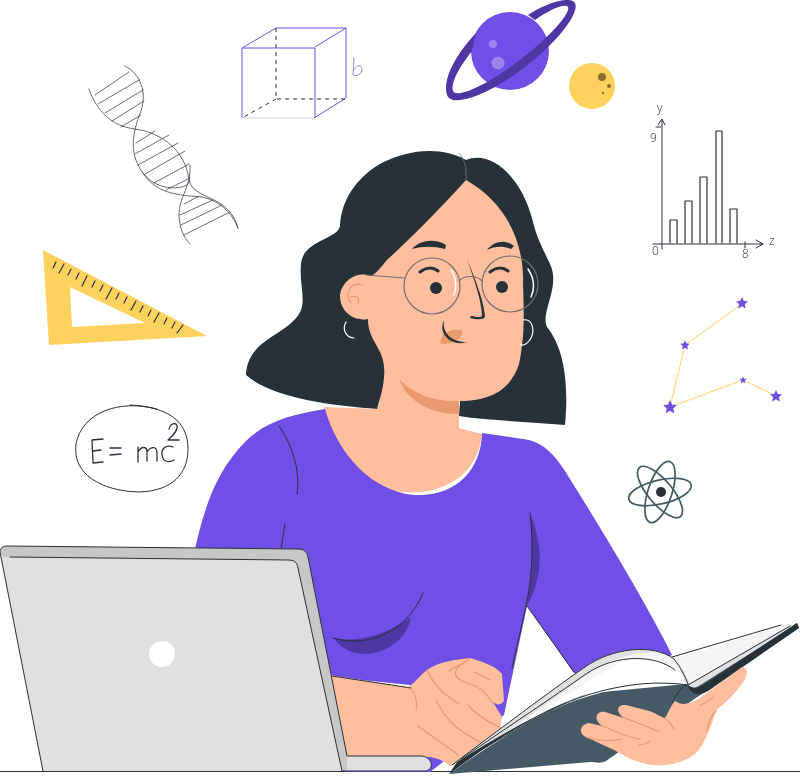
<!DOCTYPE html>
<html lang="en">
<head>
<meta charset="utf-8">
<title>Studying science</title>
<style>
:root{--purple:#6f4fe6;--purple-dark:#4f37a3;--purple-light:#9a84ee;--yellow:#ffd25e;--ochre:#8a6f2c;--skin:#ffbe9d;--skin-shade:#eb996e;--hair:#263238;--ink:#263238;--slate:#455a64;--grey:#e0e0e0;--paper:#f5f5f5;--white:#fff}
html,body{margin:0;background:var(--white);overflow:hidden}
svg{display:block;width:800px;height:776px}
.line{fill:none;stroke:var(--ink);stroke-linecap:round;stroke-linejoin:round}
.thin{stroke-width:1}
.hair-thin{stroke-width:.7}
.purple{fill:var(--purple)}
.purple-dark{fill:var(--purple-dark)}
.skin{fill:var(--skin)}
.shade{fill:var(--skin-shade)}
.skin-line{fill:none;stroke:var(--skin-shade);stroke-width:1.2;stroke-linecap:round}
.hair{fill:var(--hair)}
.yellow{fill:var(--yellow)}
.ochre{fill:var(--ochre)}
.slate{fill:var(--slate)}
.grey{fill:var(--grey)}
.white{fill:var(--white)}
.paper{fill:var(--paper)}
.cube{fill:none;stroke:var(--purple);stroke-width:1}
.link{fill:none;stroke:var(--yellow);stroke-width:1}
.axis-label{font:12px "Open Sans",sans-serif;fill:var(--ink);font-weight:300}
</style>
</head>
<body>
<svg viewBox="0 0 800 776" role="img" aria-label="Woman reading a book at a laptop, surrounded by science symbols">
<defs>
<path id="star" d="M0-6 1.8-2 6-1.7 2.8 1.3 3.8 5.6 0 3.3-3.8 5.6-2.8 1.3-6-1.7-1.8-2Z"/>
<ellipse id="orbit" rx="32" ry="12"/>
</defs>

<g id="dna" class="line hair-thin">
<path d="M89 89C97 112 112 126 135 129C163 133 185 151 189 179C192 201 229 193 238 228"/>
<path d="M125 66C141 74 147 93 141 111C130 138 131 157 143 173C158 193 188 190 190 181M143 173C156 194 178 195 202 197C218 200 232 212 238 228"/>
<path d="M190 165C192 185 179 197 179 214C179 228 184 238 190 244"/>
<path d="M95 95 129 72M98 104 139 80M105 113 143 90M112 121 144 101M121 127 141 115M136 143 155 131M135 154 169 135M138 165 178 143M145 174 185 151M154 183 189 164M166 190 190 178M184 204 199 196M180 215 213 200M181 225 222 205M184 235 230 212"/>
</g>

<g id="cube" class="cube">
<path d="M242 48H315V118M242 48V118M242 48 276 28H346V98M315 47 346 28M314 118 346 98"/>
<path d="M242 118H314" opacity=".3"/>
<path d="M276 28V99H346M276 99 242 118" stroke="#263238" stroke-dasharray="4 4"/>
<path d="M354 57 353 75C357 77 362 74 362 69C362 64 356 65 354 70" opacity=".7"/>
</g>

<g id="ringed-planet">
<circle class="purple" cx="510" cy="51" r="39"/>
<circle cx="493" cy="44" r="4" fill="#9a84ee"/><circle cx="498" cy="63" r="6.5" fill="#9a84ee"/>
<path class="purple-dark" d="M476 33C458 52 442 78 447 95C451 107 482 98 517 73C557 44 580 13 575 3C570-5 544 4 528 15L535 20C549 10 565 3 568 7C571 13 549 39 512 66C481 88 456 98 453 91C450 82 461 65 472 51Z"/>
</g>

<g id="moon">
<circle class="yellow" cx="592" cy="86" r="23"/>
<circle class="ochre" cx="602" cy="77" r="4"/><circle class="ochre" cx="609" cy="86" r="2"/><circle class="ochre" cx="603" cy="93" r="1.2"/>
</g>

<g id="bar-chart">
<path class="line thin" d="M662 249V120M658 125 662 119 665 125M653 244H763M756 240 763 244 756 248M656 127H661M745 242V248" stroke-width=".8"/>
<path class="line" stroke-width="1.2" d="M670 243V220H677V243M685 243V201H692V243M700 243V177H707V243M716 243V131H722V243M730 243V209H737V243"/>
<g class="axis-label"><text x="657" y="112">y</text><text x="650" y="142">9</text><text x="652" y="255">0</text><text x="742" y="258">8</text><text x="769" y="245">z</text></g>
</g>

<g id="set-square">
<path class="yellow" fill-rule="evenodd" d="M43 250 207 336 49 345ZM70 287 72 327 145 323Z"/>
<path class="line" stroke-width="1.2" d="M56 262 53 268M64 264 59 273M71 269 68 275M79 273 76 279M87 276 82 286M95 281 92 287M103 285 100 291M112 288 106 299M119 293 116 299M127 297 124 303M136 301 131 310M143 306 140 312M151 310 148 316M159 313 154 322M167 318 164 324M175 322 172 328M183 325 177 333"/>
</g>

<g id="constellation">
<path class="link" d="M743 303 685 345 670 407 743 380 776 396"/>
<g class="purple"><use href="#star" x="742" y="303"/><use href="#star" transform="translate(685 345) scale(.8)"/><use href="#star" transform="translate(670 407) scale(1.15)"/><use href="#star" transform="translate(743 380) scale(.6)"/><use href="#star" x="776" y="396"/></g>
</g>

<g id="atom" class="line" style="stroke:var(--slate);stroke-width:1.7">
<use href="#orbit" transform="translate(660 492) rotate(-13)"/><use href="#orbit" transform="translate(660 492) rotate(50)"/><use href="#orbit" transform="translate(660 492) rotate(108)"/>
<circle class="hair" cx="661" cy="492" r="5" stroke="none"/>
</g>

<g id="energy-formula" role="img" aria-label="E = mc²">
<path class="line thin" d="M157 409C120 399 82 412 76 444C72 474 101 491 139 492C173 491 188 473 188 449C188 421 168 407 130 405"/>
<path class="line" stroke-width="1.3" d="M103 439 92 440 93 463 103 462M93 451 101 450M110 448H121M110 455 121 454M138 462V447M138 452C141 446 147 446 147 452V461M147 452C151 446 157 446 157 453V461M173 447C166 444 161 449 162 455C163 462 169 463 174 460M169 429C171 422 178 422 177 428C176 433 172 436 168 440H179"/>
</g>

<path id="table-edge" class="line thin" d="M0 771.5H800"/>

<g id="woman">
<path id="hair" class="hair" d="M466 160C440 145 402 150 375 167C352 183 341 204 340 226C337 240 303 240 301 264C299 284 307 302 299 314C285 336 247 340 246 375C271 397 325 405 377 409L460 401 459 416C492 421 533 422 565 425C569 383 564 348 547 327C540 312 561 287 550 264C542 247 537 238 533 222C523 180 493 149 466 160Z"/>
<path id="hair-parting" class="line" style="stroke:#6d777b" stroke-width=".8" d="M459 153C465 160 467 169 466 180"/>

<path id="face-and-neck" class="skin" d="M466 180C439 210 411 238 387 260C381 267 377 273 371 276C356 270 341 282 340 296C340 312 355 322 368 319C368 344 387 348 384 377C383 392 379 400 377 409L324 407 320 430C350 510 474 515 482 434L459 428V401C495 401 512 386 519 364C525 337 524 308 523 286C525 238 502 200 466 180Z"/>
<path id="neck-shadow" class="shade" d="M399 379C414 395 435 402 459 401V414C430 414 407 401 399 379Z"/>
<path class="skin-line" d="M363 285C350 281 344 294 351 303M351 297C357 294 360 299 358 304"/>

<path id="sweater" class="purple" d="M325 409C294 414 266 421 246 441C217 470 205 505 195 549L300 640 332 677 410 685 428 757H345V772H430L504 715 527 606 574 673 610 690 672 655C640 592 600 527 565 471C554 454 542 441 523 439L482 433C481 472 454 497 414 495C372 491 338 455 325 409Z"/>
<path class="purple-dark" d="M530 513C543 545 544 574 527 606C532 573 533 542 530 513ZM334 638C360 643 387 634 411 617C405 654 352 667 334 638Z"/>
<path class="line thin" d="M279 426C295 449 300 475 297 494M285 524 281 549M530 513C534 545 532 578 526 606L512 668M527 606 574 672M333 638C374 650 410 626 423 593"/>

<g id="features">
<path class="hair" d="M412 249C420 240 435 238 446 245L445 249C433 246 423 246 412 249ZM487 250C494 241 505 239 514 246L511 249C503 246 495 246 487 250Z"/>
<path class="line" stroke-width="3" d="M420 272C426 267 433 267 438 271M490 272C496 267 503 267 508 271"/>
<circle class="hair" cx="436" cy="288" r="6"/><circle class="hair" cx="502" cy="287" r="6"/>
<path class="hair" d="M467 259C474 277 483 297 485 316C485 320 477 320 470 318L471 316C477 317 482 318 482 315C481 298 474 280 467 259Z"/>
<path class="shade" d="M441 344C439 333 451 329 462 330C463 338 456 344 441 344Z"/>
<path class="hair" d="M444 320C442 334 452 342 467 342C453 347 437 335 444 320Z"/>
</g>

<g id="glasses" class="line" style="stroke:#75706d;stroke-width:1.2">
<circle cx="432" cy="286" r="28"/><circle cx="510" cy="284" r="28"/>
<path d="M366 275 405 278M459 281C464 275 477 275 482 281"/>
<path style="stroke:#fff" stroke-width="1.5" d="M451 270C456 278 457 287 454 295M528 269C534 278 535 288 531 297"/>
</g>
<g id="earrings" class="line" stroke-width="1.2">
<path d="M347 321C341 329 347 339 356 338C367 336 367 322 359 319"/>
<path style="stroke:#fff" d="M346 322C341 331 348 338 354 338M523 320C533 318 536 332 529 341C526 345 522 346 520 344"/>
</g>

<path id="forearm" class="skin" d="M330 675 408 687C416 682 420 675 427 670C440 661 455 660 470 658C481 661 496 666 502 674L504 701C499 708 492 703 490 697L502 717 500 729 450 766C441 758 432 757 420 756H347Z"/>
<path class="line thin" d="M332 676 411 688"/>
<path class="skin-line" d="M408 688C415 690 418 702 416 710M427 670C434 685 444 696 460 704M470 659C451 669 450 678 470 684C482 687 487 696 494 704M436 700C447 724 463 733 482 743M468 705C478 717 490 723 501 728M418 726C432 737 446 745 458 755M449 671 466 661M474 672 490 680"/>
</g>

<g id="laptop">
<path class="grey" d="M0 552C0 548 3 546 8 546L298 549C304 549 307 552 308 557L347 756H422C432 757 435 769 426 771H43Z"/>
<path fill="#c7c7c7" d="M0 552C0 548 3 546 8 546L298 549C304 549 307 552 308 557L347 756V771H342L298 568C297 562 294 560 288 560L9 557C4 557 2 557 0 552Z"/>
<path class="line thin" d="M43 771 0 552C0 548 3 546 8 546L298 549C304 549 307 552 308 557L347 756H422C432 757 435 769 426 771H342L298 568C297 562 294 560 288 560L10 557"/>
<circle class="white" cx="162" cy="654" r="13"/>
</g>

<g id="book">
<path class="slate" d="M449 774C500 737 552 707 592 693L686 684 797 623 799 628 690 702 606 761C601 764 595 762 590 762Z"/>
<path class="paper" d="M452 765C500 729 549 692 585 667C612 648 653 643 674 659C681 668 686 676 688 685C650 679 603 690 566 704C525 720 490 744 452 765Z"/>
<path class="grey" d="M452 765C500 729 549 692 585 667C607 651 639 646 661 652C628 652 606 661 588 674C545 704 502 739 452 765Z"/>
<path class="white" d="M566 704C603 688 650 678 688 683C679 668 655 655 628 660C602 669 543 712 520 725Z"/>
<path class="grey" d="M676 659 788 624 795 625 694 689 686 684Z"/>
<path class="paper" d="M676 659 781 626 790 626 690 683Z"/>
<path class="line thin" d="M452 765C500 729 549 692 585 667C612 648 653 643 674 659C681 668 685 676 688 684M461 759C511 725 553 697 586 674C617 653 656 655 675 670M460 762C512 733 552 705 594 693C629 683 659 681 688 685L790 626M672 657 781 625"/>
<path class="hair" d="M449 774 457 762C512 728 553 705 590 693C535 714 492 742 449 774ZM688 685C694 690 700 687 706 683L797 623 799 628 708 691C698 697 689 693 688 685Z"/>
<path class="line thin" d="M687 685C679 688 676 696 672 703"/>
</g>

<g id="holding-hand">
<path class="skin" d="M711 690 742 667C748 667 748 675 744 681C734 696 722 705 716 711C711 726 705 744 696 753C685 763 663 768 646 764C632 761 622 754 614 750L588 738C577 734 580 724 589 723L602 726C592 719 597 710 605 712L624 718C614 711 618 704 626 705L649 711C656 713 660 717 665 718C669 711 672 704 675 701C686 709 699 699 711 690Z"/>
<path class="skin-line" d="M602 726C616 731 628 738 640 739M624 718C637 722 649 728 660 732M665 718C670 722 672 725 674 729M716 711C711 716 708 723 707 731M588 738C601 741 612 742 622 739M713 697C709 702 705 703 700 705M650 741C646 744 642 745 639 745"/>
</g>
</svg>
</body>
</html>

++++++

Exercise instructions:
Nothing but the lines above from the one containing "160C440 145 402" through the one containing "153C465 160 467" should appear in the answer, each repeated exactly.

Exercise response:
<path id="hair" class="hair" d="M466 160C440 145 402 150 375 167C352 183 341 204 340 226C337 240 303 240 301 264C299 284 307 302 299 314C285 336 247 340 246 375C271 397 325 405 377 409L460 401 459 416C492 421 533 422 565 425C569 383 564 348 547 327C540 312 561 287 550 264C542 247 537 238 533 222C523 180 493 149 466 160Z"/>
<path id="hair-parting" class="line" style="stroke:#6d777b" stroke-width=".8" d="M459 153C465 160 467 169 466 180"/>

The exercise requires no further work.